_Study material_
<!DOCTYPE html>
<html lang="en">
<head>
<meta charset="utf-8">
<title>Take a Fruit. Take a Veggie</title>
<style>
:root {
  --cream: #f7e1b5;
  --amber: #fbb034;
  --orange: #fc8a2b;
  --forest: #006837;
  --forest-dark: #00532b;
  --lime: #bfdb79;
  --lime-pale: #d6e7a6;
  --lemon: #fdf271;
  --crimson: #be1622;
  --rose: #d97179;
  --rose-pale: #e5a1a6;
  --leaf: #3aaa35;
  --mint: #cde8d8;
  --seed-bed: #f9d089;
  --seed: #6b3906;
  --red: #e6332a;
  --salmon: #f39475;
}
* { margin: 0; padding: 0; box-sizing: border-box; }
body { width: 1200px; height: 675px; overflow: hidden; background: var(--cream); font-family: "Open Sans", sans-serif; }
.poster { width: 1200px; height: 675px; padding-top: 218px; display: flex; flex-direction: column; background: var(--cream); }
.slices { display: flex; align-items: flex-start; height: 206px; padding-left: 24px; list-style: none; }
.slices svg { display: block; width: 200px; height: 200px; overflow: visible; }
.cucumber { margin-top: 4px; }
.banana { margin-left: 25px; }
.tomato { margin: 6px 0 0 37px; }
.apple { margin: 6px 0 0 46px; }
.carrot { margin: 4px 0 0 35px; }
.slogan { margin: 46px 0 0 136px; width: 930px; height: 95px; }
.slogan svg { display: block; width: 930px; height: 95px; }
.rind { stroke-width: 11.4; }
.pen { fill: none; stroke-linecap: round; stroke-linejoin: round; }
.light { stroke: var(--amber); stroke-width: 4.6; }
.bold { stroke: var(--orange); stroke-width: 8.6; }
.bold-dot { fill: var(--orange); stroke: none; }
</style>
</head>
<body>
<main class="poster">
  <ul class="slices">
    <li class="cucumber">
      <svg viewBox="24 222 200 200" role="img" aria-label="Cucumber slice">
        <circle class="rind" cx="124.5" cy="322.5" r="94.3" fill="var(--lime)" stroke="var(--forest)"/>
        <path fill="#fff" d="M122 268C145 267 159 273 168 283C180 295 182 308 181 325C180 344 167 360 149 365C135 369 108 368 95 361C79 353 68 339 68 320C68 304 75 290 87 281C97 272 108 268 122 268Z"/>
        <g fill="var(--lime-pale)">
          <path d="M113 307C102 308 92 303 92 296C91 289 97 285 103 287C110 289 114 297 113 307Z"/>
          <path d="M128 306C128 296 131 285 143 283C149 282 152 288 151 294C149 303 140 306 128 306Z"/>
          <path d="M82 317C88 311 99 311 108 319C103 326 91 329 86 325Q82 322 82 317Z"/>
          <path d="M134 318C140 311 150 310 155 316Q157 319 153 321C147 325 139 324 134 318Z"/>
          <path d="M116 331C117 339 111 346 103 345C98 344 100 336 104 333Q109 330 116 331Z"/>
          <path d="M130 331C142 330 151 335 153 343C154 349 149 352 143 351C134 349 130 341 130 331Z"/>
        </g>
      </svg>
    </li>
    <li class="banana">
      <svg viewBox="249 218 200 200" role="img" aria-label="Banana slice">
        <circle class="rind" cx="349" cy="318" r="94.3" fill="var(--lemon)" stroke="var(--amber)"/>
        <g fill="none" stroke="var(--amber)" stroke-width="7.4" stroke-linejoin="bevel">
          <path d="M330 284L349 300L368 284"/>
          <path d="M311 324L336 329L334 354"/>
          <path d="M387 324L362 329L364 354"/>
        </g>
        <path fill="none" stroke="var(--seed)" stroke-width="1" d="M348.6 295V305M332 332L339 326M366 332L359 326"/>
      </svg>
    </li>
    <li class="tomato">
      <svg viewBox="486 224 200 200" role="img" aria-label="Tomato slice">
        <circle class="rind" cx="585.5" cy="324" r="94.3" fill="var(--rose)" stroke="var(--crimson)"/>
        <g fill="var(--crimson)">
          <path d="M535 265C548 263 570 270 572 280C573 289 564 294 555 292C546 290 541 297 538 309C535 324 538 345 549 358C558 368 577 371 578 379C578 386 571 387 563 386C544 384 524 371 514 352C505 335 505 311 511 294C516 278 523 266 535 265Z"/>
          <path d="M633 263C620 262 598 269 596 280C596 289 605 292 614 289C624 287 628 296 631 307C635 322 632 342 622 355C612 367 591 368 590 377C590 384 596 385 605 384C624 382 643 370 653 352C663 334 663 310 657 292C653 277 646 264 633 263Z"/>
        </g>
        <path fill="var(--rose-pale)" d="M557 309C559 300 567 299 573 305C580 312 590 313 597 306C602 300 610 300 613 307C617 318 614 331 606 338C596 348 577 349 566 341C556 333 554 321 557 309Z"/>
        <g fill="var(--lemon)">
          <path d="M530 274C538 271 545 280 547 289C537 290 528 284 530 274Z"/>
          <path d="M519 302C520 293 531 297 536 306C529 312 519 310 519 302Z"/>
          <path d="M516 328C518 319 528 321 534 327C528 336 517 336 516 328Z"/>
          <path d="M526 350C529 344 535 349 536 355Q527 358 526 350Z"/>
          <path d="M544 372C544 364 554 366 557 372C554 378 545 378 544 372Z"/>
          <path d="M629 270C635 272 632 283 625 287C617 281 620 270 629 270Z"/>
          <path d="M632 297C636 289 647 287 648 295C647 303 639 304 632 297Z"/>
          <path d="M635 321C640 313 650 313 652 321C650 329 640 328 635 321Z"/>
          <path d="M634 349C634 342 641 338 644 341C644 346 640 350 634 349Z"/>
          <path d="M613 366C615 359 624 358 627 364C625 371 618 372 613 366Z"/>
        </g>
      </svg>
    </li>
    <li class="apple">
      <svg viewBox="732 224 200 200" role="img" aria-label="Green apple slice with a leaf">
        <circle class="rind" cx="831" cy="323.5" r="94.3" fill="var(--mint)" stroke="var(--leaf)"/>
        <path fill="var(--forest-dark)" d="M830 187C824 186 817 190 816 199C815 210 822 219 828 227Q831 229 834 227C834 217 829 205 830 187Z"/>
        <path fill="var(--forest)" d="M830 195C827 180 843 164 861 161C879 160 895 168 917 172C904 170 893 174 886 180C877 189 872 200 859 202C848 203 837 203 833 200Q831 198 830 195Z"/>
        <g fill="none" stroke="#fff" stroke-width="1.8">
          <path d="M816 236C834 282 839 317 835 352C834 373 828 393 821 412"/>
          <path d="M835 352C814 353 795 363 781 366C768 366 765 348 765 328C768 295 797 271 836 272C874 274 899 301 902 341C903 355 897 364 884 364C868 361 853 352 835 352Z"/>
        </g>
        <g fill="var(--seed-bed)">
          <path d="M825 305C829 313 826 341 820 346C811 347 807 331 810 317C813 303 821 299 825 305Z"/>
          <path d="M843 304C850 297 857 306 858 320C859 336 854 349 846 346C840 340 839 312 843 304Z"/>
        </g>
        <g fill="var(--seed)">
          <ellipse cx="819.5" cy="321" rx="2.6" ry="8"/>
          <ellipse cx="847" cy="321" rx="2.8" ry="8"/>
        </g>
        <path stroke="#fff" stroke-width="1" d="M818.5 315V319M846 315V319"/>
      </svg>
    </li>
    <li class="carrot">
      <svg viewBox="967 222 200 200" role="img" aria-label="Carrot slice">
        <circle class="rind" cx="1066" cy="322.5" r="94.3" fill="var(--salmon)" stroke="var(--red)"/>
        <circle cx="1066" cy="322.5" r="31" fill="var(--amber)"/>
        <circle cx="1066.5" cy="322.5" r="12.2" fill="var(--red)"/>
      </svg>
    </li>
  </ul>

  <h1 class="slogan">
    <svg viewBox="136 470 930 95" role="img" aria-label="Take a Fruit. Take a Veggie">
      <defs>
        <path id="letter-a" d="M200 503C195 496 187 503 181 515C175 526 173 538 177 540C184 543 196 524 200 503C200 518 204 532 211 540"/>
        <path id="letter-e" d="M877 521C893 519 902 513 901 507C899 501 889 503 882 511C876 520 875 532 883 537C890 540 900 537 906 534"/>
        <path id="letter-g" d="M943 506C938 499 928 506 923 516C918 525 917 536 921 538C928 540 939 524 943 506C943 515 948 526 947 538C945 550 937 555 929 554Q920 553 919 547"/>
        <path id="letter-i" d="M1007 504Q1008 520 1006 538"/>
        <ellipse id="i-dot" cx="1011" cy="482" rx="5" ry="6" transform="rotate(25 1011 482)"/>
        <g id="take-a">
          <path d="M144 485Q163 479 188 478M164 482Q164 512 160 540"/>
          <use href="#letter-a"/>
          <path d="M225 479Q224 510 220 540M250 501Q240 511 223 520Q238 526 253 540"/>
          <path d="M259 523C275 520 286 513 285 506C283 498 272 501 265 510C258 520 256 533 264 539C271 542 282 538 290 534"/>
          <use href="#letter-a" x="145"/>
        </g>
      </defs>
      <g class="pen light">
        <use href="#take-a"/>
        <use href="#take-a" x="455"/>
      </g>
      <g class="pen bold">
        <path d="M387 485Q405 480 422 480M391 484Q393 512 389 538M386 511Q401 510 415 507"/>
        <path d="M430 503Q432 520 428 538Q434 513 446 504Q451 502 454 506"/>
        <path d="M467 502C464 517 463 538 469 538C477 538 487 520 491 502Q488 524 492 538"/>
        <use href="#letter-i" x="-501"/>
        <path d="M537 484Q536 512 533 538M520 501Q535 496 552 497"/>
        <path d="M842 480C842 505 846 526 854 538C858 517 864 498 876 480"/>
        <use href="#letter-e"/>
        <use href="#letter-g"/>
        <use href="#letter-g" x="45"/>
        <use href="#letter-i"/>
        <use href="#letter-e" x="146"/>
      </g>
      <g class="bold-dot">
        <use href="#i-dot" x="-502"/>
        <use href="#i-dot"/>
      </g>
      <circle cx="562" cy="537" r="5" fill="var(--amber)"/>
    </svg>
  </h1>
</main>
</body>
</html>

_Task_
Your task is to quote, without any alteration, the lines running from the top of the records to the line that holds "6px 0 0 37px;", both included.

_Output of the exercise_
<!DOCTYPE html>
<html lang="en">
<head>
<meta charset="utf-8">
<title>Take a Fruit. Take a Veggie</title>
<style>
:root {
  --cream: #f7e1b5;
  --amber: #fbb034;
  --orange: #fc8a2b;
  --forest: #006837;
  --forest-dark: #00532b;
  --lime: #bfdb79;
  --lime-pale: #d6e7a6;
  --lemon: #fdf271;
  --crimson: #be1622;
  --rose: #d97179;
  --rose-pale: #e5a1a6;
  --leaf: #3aaa35;
  --mint: #cde8d8;
  --seed-bed: #f9d089;
  --seed: #6b3906;
  --red: #e6332a;
  --salmon: #f39475;
}
* { margin: 0; padding: 0; box-sizing: border-box; }
body { width: 1200px; height: 675px; overflow: hidden; background: var(--cream); font-family: "Open Sans", sans-serif; }
.poster { width: 1200px; height: 675px; padding-top: 218px; display: flex; flex-direction: column; background: var(--cream); }
.slices { display: flex; align-items: flex-start; height: 206px; padding-left: 24px; list-style: none; }
.slices svg { display: block; width: 200px; height: 200px; overflow: visible; }
.cucumber { margin-top: 4px; }
.banana { margin-left: 25px; }
.tomato { margin: 6px 0 0 37px; }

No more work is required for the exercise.